Saw is a great example of a postural exercises that feels amazing (you get to twist your spine), fires into your abs and gives you the opportunity to find a hamstring stretch.

Facilitate better breathing 

Most of us don’t pay enough attention to our breath. We have shallow breathing patterns. Runners tend to breath more from the chest, especially as paces increase. Pilates trains you to breath from the diaphragm. It’s pretty cool because the diaphragm is connected to your abs so the more you can learn to breath from there, the deeper you can work into your core. Diaphramatic breathing is a huge help during running.

Strengthen big and small groups

Pilates can help strengthen quads, hip abductors and lots of tiny stabilizer muscles. By making these areas strong, you are more likely to prevent injury. If you can focus on strengthening from the center and outward, you will gain an awareness in your body that can propagate positively to your running and your day – to – day activities.

A great exercise for runners is any side series like side kick kneeling. Its purpose is to strengthn the core, hips and also challenge balance and coordination. When you think about the motion your legs to when they run, it is a continual flexion and extentsion of your hip (forward and back). This exercises encourages you to work the outsides of your hips and glutes that will help stabilize that forward and back motion.

These side exercises (with the exception of side planks that I heart big time) are one of my least favorite exercises. This clearly means, as I have been taught by my fellow trainers at Fuse Pilates, that I should do more of it. Do it 3 times a week!

Gain flexibility

You're not flexible, right? Right. So you think you can't do Pilates, right? Wrong. The beauty of Pilates is that it is a full body workout. In many exercises such as double leg stretch or leg pull you are lengthening and stretching muscles while also working deep into other muscle groups. Over time, Pilates can help you gain flexibility. And there is so much strength in being flexible. True in life – not just Pilates! 

Clarity of Mind

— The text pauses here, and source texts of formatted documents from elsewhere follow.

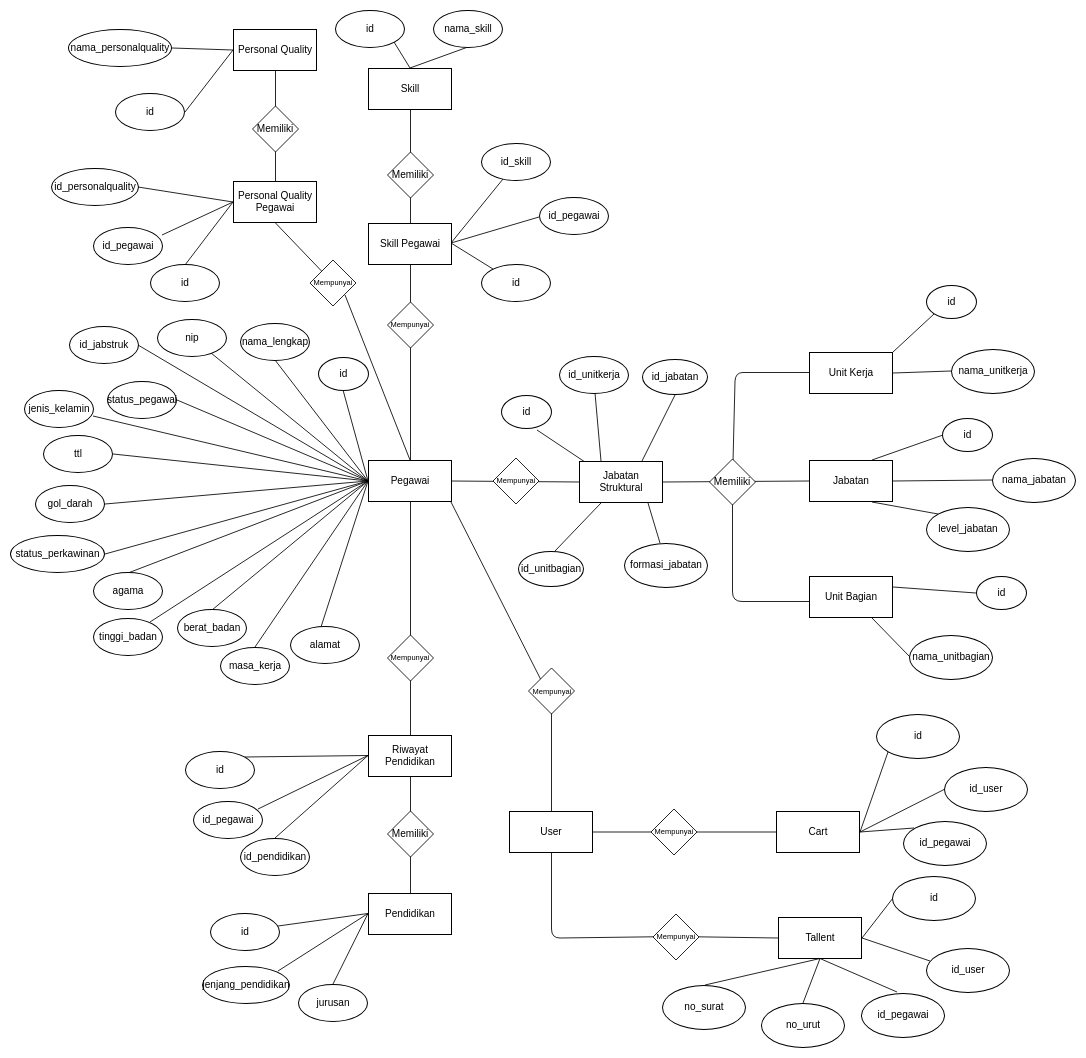
<!DOCTYPE html>
<html lang="id">
<head>
<meta charset="utf-8">
<title>Diagram ER Pegawai</title>
<style>
:root { --paper: #fff; --ink: #000; }
* { box-sizing: border-box; }
body { margin: 0; background: var(--paper); }
.diagram {
  position: relative; width: 1086px; height: 1058px; overflow: hidden;
  background: var(--paper); color: var(--ink);
  font: 10.1px/12.5px "Liberation Sans", Arial, sans-serif;
}
.connectors { position: absolute; left: 0; top: 0; fill: none; stroke: var(--ink); stroke-width: .85; }
.entity, .attribute, .relation {
  --w: 70; --h: 38;
  position: absolute;
  left: calc((var(--x) - var(--w) / 2) * 1px);
  top: calc((var(--y) - var(--h) / 2) * 1px);
  width: calc(var(--w) * 1px); height: calc(var(--h) * 1px);
  display: flex; align-items: center; justify-content: center;
  text-align: center; white-space: nowrap;
}
.entity { --w: 84; --h: 42; border: 1px solid var(--ink); background: var(--paper); }
.attribute { border: 1px solid var(--ink); border-radius: 50%; background: var(--paper); }
.small { --w: 51; --h: 34; }
.medium { --w: 66; --h: 36; }
.large { --w: 84; --h: 45; }
.wide { --w: 88; }
.wider { --w: 95; }
.widest { --w: 104; }
.relation { --w: 46; --h: 46; }
.minor { font-size: 7.5px; }
</style>
</head>
<body>
<main class="diagram">
<svg class="connectors" width="1086" height="1058" viewBox="0 0 1086 1058" aria-hidden="true">
  <defs><path id="diamond" d="M0-23 23 0 0 23-23 0Z" fill="#fff"/></defs>
  <g id="relation-lines">
    <path d="M275.5 71V181M410.5 110V223M275.5 223 333 283M345 295 410 460M410.5 264V460M451 481 580 482M663 482 809 481"/>
    <path d="M732.5 482 735 381Q735.500 372.500 743 372.500H809M732.5 482V592Q732.500 601.500 742 601.500H809"/>
    <path d="M410.5 502V735M410.5 777V893M451 502 541 680M551.5 691V811M593 832H776"/>
    <path d="M551.5 853V929Q551.500 938 560 938L676 936.500 778 938"/>
  </g>
  <g id="attribute-lines">
    <path d="M172 48 233 50 185 112M138 187 233 202 162 235M233 202 185 265"/>
    <path d="M394 42 410 68 468 47M503 179 451 243 539 217M451 243 493 269"/>
    <path d="M138 345 368 481 211 353M275 360 368 481 343 390M177 400 368 481 93 416M113 454 368 481 105 504M105 554 368 481 128 573M150 622 368 481 212 610M255 647 368 481 321 627"/>
    <path d="M595 393 601 461M675 395 642 461M537 430 585 462M601 503 555 551M648 503 660 543"/>
    <path d="M934 314 893 352M893 373 951 371M943 435 872 460M893 481 993 480M872 502 938 514M893 587 976 593M872 618 910 657"/>
    <path d="M245 757 368 755.500 258 809M368 755.500 275 838M278 926 368 913.500 278 971M368 913.500 333 984"/>
    <path d="M888 752 860 832 945 789M860 832 914 828M893 898 862 938 930 961M705 985 820 958.500 803 1003M820 958.500 897 992"/>
  </g>
  <g id="relation-shapes">
    <use href="#diamond" x="275.500" y="129"/>
    <use href="#diamond" x="410.500" y="175"/>
    <use href="#diamond" x="333" y="283"/>
    <use href="#diamond" x="410.500" y="325"/>
    <use href="#diamond" x="516" y="481"/>
    <use href="#diamond" x="732.500" y="482"/>
    <use href="#diamond" x="410.500" y="658"/>
    <use href="#diamond" x="551.500" y="691"/>
    <use href="#diamond" x="410.500" y="834"/>
    <use href="#diamond" x="674" y="832"/>
    <use href="#diamond" x="676" y="937"/>
  </g>
</svg>

<section aria-label="Relasi">
  <div class="relation" style="--x:275;--y:129">Memiliki</div>
  <div class="relation" style="--x:410;--y:175">Memiliki</div>
  <div class="relation minor" style="--x:333;--y:283">Mempunyai</div>
  <div class="relation minor" style="--x:410;--y:325">Mempunyai</div>
  <div class="relation minor" style="--x:516;--y:481">Mempunyai</div>
  <div class="relation" style="--x:732;--y:482">Memiliki</div>
  <div class="relation minor" style="--x:410;--y:658">Mempunyai</div>
  <div class="relation minor" style="--x:552;--y:692">Mempunyai</div>
  <div class="relation" style="--x:410;--y:834">Memiliki</div>
  <div class="relation minor" style="--x:674;--y:832">Mempunyai</div>
  <div class="relation minor" style="--x:676;--y:937">Mempunyai</div>
</section>

<section aria-label="Personal Quality">
  <div class="entity" style="--x:275;--y:50">Personal Quality</div>
  <div class="attribute widest" style="--x:120;--y:48">nama_personalquality</div>
  <div class="attribute" style="--x:150;--y:112">id</div>
  <div class="entity" style="--x:275;--y:202">Personal Quality<br>Pegawai</div>
  <div class="attribute wide" style="--x:95;--y:187">id_personalquality</div>
  <div class="attribute" style="--x:128;--y:246">id_pegawai</div>
  <div class="attribute" style="--x:185;--y:283">id</div>
</section>

<section aria-label="Skill">
  <div class="entity" style="--x:410;--y:89">Skill</div>
  <div class="attribute" style="--x:370;--y:29">id</div>
  <div class="attribute" style="--x:468;--y:29">nama_skill</div>
  <div class="entity" style="--x:410;--y:244">Skill Pegawai</div>
  <div class="attribute" style="--x:516;--y:162">id_skill</div>
  <div class="attribute" style="--x:574;--y:216">id_pegawai</div>
  <div class="attribute" style="--x:516;--y:283">id</div>
</section>

<section aria-label="Pegawai">
  <div class="entity" style="--x:410;--y:481">Pegawai</div>
  <div class="attribute" style="--x:104;--y:345">id_jabstruk</div>
  <div class="attribute" style="--x:192;--y:338">nip</div>
  <div class="attribute" style="--x:275;--y:342">nama_lengkap</div>
  <div class="attribute small" style="--x:343.5;--y:374">id</div>
  <div class="attribute" style="--x:142;--y:400">status_pegawai</div>
  <div class="attribute" style="--x:59;--y:409">jenis_kelamin</div>
  <div class="attribute" style="--x:78;--y:454">ttl</div>
  <div class="attribute" style="--x:70;--y:504">gol_darah</div>
  <div class="attribute wider" style="--x:57.5;--y:554">status_perkawinan</div>
  <div class="attribute" style="--x:128;--y:591">agama</div>
  <div class="attribute" style="--x:128;--y:637">tinggi_badan</div>
  <div class="attribute" style="--x:212;--y:628">berat_badan</div>
  <div class="attribute" style="--x:255;--y:666">masa_kerja</div>
  <div class="attribute" style="--x:325;--y:645">alamat</div>
</section>

<section aria-label="Jabatan Struktural">
  <div class="entity" style="--x:621;--y:482">Jabatan<br>Struktural</div>
  <div class="attribute" style="--x:594;--y:375">id_unitkerja</div>
  <div class="attribute medium" style="--x:675;--y:377">id_jabatan</div>
  <div class="attribute small" style="--x:526.5;--y:412">id</div>
  <div class="attribute medium" style="--x:551;--y:569">id_unitbagian</div>
  <div class="attribute large" style="--x:666;--y:565.5">formasi_jabatan</div>
</section>

<section aria-label="Unit dan Jabatan">
  <div class="entity" style="--x:851;--y:373">Unit Kerja</div>
  <div class="attribute small" style="--x:951.5;--y:302">id</div>
  <div class="attribute large" style="--x:993;--y:371.5">nama_unitkerja</div>
  <div class="entity" style="--x:851;--y:481">Jabatan</div>
  <div class="attribute small" style="--x:967.5;--y:435">id</div>
  <div class="attribute large" style="--x:1034;--y:480.5">nama_jabatan</div>
  <div class="attribute large" style="--x:968;--y:529.5">level_jabatan</div>
  <div class="entity" style="--x:851;--y:597">Unit Bagian</div>
  <div class="attribute small" style="--x:1001.5;--y:593">id</div>
  <div class="attribute large" style="--x:951;--y:657.5">nama_unitbagian</div>
</section>

<section aria-label="Pendidikan">
  <div class="entity" style="--x:410;--y:756">Riwayat<br>Pendidikan</div>
  <div class="attribute" style="--x:220;--y:770">id</div>
  <div class="attribute" style="--x:228;--y:820">id_pegawai</div>
  <div class="attribute" style="--x:275;--y:857">id_pendidikan</div>
  <div class="entity" style="--x:410;--y:914">Pendidikan</div>
  <div class="attribute" style="--x:245;--y:932">id</div>
  <div class="attribute wide" style="--x:246;--y:985">jenjang_pendidikan</div>
  <div class="attribute" style="--x:333;--y:1003">jurusan</div>
</section>

<section aria-label="User">
  <div class="entity" style="--x:551;--y:832">User</div>
  <div class="entity" style="--x:818;--y:832">Cart</div>
  <div class="attribute large" style="--x:918;--y:736.5">id</div>
  <div class="attribute large" style="--x:986;--y:789.5">id_user</div>
  <div class="attribute large" style="--x:945;--y:843.5">id_pegawai</div>
  <div class="entity" style="--x:820;--y:938">Tallent</div>
  <div class="attribute large" style="--x:934;--y:898.5">id</div>
  <div class="attribute large" style="--x:968;--y:970.5">id_user</div>
  <div class="attribute large" style="--x:903;--y:1015.5">id_pegawai</div>
  <div class="attribute large" style="--x:704;--y:1007.5">no_surat</div>
  <div class="attribute large" style="--x:803;--y:1025.5">no_urut</div>
</section>
</main>
</body>
</html>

The first time you take Pilates, you probably won’t experience any clarity of mind. You may swear, or give your teacher bad looks or think some really, really mean thing. We forgive you. But with regularity and focus, you’ll see that the mind body connection in a session of Pilates is intense. As you get into the groove, your movements become really intentional and you won’t be able to think of too much else as you figure out your breath, the placement of your limbs and how to maintain your composure as you get deeper into exercises. The more you take pilates, the harder it becomes. Why ? Because as you go, your learn techniques to engage your muscles deeper each time. You move with less “effort” but feel it more deeply. In the pilates world, the mantra is “as much as necessary, as little as possible”.

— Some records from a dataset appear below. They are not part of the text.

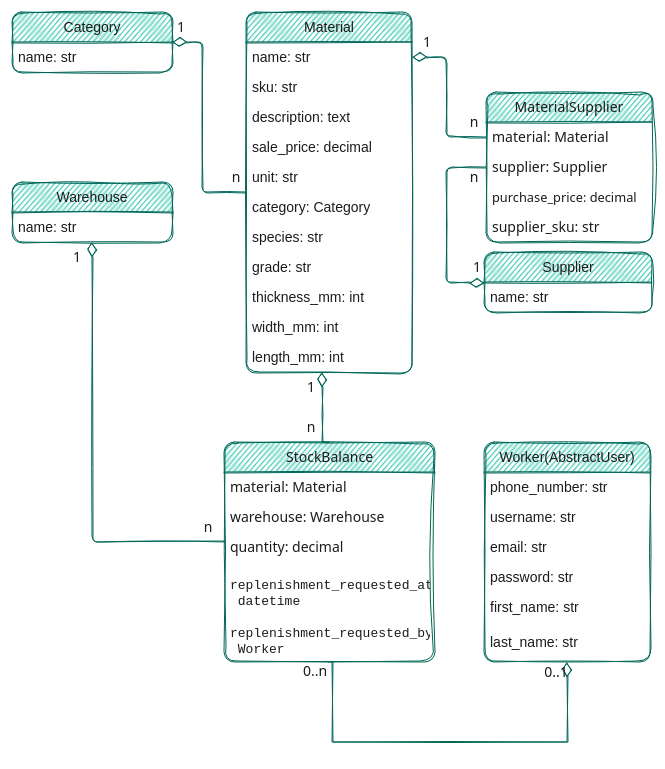
<!DOCTYPE html>
<html lang="en">
<head>
<meta charset="utf-8">
<title>Inventory class diagram</title>
<style>
:root {
  --ink: #1c1c1c;
  --stroke: #006658;
  --hatch: #21c0a5;
  --paper: #ffffff;
  --plain: "Liberation Sans", Arial, sans-serif;
  --wide: "Noto Sans", "Open Sans", sans-serif;
  --code: "Liberation Mono", monospace;
}
* { box-sizing: border-box; margin: 0; padding: 0; }
html, body { width: 665px; height: 769px; overflow: hidden; background: var(--paper); }
.diagram { position: relative; width: 665px; height: 769px; overflow: hidden; color: var(--ink); font: 14px/30px var(--plain); }
.drawing { position: absolute; inset: 0; fill: none; stroke: var(--stroke); stroke-width: 1; stroke-linejoin: round; stroke-linecap: round; }
.headers { fill: url(#hatching); stroke: none; }
.hatch-line { stroke: var(--hatch); stroke-width: .7; }
.diamonds { fill: var(--paper); }

.entity { position: absolute; display: flex; flex-direction: column; white-space: nowrap; }
.entity h2 { height: 30px; font: inherit; text-align: center; }
.entity ul { list-style: none; padding: 0 5px 0 6px; }
.entity li { height: 30px; overflow: hidden; }
.entity .wide { font-family: var(--wide); }
.entity .small { font-size: 12.8px; }
.entity .code { height: 48px; padding-top: 16px; font: 13px/16px var(--code); white-space: pre; }
.entity .tall { height: 40px; line-height: 40px; }

.category { left: 12px; top: 12px; width: 160px; }
.warehouse { left: 12px; top: 182px; width: 160px; }
.material { left: 246px; top: 12px; width: 166px; }
.material-supplier { left: 486px; top: 92px; width: 166px; }
.supplier { left: 484px; top: 252px; width: 168px; }
.stock-balance { left: 224px; top: 442px; width: 211px; }
.worker { left: 484px; top: 442px; width: 166px; }

.count { position: absolute; width: 40px; margin: -10px 0 0 -20px; font: 14px/20px var(--wide); text-align: center; }
</style>
</head>
<body>
<main class="diagram">
  <svg class="drawing" width="665" height="769" viewBox="0 0 665 769" aria-hidden="true">
    <defs>
      <pattern id="hatching" width="40" height="8" patternUnits="userSpaceOnUse" patternTransform="rotate(-49)">
        <path class="hatch-line" d="M0 1 20 1.6 40 1M0 2.4 20 1.4 40 2.4M0 5 20 5.8 40 5M0 6.4 20 5.4 40 6.4"/>
      </pattern>
      <path id="diamond-h" d="M0 0 7-4 14 0 7 4ZM1 0 7-5 13 0 6 4Z"/>
      <path id="diamond-v" d="M0 0 4 7 0 14-4 7ZM0 1 5 7 0 13-4 6Z"/>
    </defs>

    <g class="headers">
      <path d="M12 42V22Q12 12 22 12H163Q173 12 173 22V42Z"/>
      <path d="M12 212V192Q12 182 22 182H163Q173 182 173 192V212Z"/>
      <path d="M246 42V22Q246 12 256 12H402Q412 12 412 22V42Z"/>
      <path d="M486 122V102Q486 92 496 92H642Q652 92 652 102V122Z"/>
      <path d="M484 282V262Q484 252 494 252H642Q652 252 652 262V282Z"/>
      <path d="M224 472V452Q224 442 234 442H425Q435 442 435 452V472Z"/>
      <path d="M484 472V452Q484 442 494 442H640Q650 442 650 452V472Z"/>
    </g>

    <g class="outlines">
      <!-- Category -->
      <path d="M21 12Q90 14 163 12Q172 13 173 21Q171 42 173 63Q172 72 162 72Q90 71 22 73Q12 72 12 62Q14 42 12 22Q13 13 21 12Z"/>
      <path d="M24 13Q95 9 160 14Q173 11 172 25Q174 42 172 60Q174 70 160 73Q88 74 24 72Q11 73 13 60Q11 42 13 24Q10 14 24 13Z"/>
      <path d="M12 42Q90 41 173 43M12 43Q92 44 173 42"/>
      <!-- Warehouse -->
      <path d="M22 182Q92 185 163 182Q173 183 173 192Q171 212 173 233Q173 242 163 242Q88 241 22 243Q13 242 12 233Q14 212 12 192Q13 183 22 182Z"/>
      <path d="M24 184Q66 180 110 183Q140 185 163 183Q170 183 172 195Q174 214 172 230Q172 241 160 243Q92 244 24 242Q14 243 13 230Q11 212 13 196Q10 183 24 184Z"/>
      <path d="M12 212Q90 211 173 213M12 213Q92 210 173 212"/>
      <!-- Material -->
      <path d="M256 12Q330 14 402 12Q411 12 412 22Q413 190 412 363Q412 372 402 373Q330 372 256 373Q247 373 246 363Q247 190 246 22Q247 13 256 12Z"/>
      <path d="M260 13Q330 9 400 14Q413 13 411 26Q414 190 412 360Q414 373 400 374Q330 371 260 372Q244 372 247 358Q244 190 247 25Q244 13 260 13Z"/>
      <path d="M246 42Q330 41 412 42M246 43Q330 43 412 42"/>
      <!-- MaterialSupplier -->
      <path d="M496 92Q570 95 642 92Q652 93 652 102Q654 168 652 233Q652 242 642 242Q570 240 496 242Q487 242 486 233Q488 168 486 102Q487 93 496 92Z"/>
      <path d="M500 94Q570 89 640 95Q654 89 653 106Q660 168 653 228Q654 242 639 243Q570 242 500 243Q485 241 487 228Q485 168 488 106Q483 92 500 94Z"/>
      <path d="M486 122Q570 121 652 122M486 123Q570 124 652 122"/>
      <!-- Supplier -->
      <path d="M494 252Q570 254 642 252Q652 253 652 262Q651 282 652 303Q652 312 642 312Q570 313 494 312Q485 312 484 303Q486 282 484 262Q485 253 494 252Z"/>
      <path d="M497 253Q566 249 640 254Q653 252 653 265Q655 282 652 300Q654 313 639 313Q570 310 497 313Q483 313 485 300Q483 282 485 266Q483 253 497 253Z"/>
      <path d="M484 282Q570 281 652 283M484 283Q570 284 652 282"/>
      <!-- StockBalance -->
      <path d="M234 442Q330 444 425 442Q434 442 435 452Q431 560 435 652Q434 661 425 662Q330 661 234 662Q225 661 224 652Q227 552 224 452Q225 443 234 442Z"/>
      <path d="M238 443Q330 440 420 444Q435 441 434 457Q426 560 433 646Q436 660 420 661Q330 663 238 661Q223 662 226 647Q223 552 225 456Q223 443 238 443Z"/>
      <path d="M224 472Q330 470 435 473M224 473Q330 472 435 472"/>
      <!-- Worker -->
      <path d="M494 442Q570 445 640 442Q650 443 650 452Q652 552 650 652Q650 661 640 662Q570 660 494 662Q485 661 484 652Q486 552 484 452Q485 443 494 442Z"/>
      <path d="M497 443Q570 440 638 444Q651 440 651 457Q648 552 651 648Q651 661 637 661Q570 663 498 661Q484 663 485 647Q483 552 486 456Q483 443 497 443Z"/>
      <path d="M484 472Q570 471 650 473M484 473Q570 473 650 472"/>
    </g>

    <g class="connectors">
      <path d="M187 42H198Q203 42 203 47Q201 120 203 187Q202 192 207 192Q226 191 246 192M187 43Q194 41 200 43Q202 44 202 48Q203 120 202 187Q203 193 208 193Q226 192 246 193"/>
      <path d="M427 57Q434 58 442 57Q447 57 446 62Q448 98 446 132Q447 137 451 137Q469 136 486 137M427 58Q434 56 441 57Q446 58 447 63Q446 98 447 132Q446 136 452 136Q469 139 486 138"/>
      <path d="M486 167Q469 166 451 168Q447 168 447 172Q446 225 447 278Q446 283 452 282L470 283M486 168Q469 168 452 167Q446 168 446 173Q448 225 446 278Q448 284 453 283L470 282"/>
      <path d="M92 257Q93 400 93 536Q92 542 98 542Q160 540 225 542M93 257Q91 400 92 536Q93 543 99 542Q160 541 225 541"/>
      <path d="M322 387Q324 415 322 442H330M323 387Q321 415 323 442L329 443"/>
      <path d="M328 662H333Q332 700 333 742Q450 743 567 742Q568 710 567 676M332 662Q333 700 332 742Q450 741 568 742Q567 710 568 676"/>
    </g>

    <g class="diamonds">
      <use href="#diamond-h" x="173" y="42"/>
      <use href="#diamond-h" x="413" y="57"/>
      <use href="#diamond-h" x="470" y="283"/>
      <use href="#diamond-v" x="92" y="243"/>
      <use href="#diamond-v" x="322" y="373"/>
      <use href="#diamond-v" x="567" y="663"/>
    </g>
  </svg>

  <section class="entity category">
    <h2>Category</h2>
    <ul><li>name: str</li></ul>
  </section>

  <section class="entity warehouse">
    <h2>Warehouse</h2>
    <ul><li>name: str</li></ul>
  </section>

  <section class="entity material">
    <h2>Material</h2>
    <ul>
      <li>name: str</li>
      <li>sku: str</li>
      <li>description: text</li>
      <li>sale_price: decimal</li>
      <li>unit: str</li>
      <li>category: Category</li>
      <li>species: str</li>
      <li>grade: str</li>
      <li>thickness_mm: int</li>
      <li>width_mm: int</li>
      <li>length_mm: int</li>
    </ul>
  </section>

  <section class="entity material-supplier">
    <h2 class="wide">MaterialSupplier</h2>
    <ul class="wide">
      <li>material: Material</li>
      <li>supplier: Supplier</li>
      <li class="small">purchase_price: decimal</li>
      <li>supplier_sku: str</li>
    </ul>
  </section>

  <section class="entity supplier">
    <h2>Supplier</h2>
    <ul><li>name: str</li></ul>
  </section>

  <section class="entity stock-balance">
    <h2 class="wide">StockBalance</h2>
    <ul class="wide">
      <li>material: Material</li>
      <li>warehouse: Warehouse</li>
      <li>quantity: decimal</li>
      <li class="code">replenishment_requested_at:
 datetime</li>
      <li class="code">replenishment_requested_by:
 Worker</li>
    </ul>
  </section>

  <section class="entity worker">
    <h2>Worker(AbstractUser)</h2>
    <ul>
      <li>phone_number: str</li>
      <li>username: str</li>
      <li>email: str</li>
      <li>password: str</li>
      <li>first_name: str</li>
      <li class="tall">last_name: str</li>
    </ul>
  </section>

  <span class="count" style="left:181px;top:27px">1</span>
  <span class="count" style="left:236px;top:177px">n</span>
  <span class="count" style="left:427px;top:42px">1</span>
  <span class="count" style="left:474px;top:122px">n</span>
  <span class="count" style="left:474px;top:177px">n</span>
  <span class="count" style="left:477px;top:267px">1</span>
  <span class="count" style="left:77px;top:257px">1</span>
  <span class="count" style="left:208px;top:527px">n</span>
  <span class="count" style="left:311px;top:387px">1</span>
  <span class="count" style="left:311px;top:427px">n</span>
  <span class="count" style="left:315px;top:671px">0..n</span>
  <span class="count" style="left:556px;top:672px">0..1</span>
</main>
</body>
</html>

There are more awesome side effects of Pilates like:

  •  Injury prevention
  •  Improved running technique
  • More fun in the bedroom – it is true!
  • General goal crushing and life winning

What’s not to like? You will, recover better. Loosen tight areas. Improve your balance. Generally just kick butt.

You will see the benefits of Pilates the more you do it. Like everything, it takes repetition to see changes.

I often recommend 2-3 sessions per week. With that, you’ll definitely have an “aha” moment during your day (in a meeting, in the car, on a walk) where you are consciously engaging your abs to sit up taller without an instructor telling you to do it.

And then you’ll go for a run and notice how much stronger you feel with every stride. And then, instead of swearing at your Pilates teacher, you’ll be sending them love notes! We love you too.

Want to learn more? Join me at Mint Pilates in San Francisco for Pilates for Runners workshop!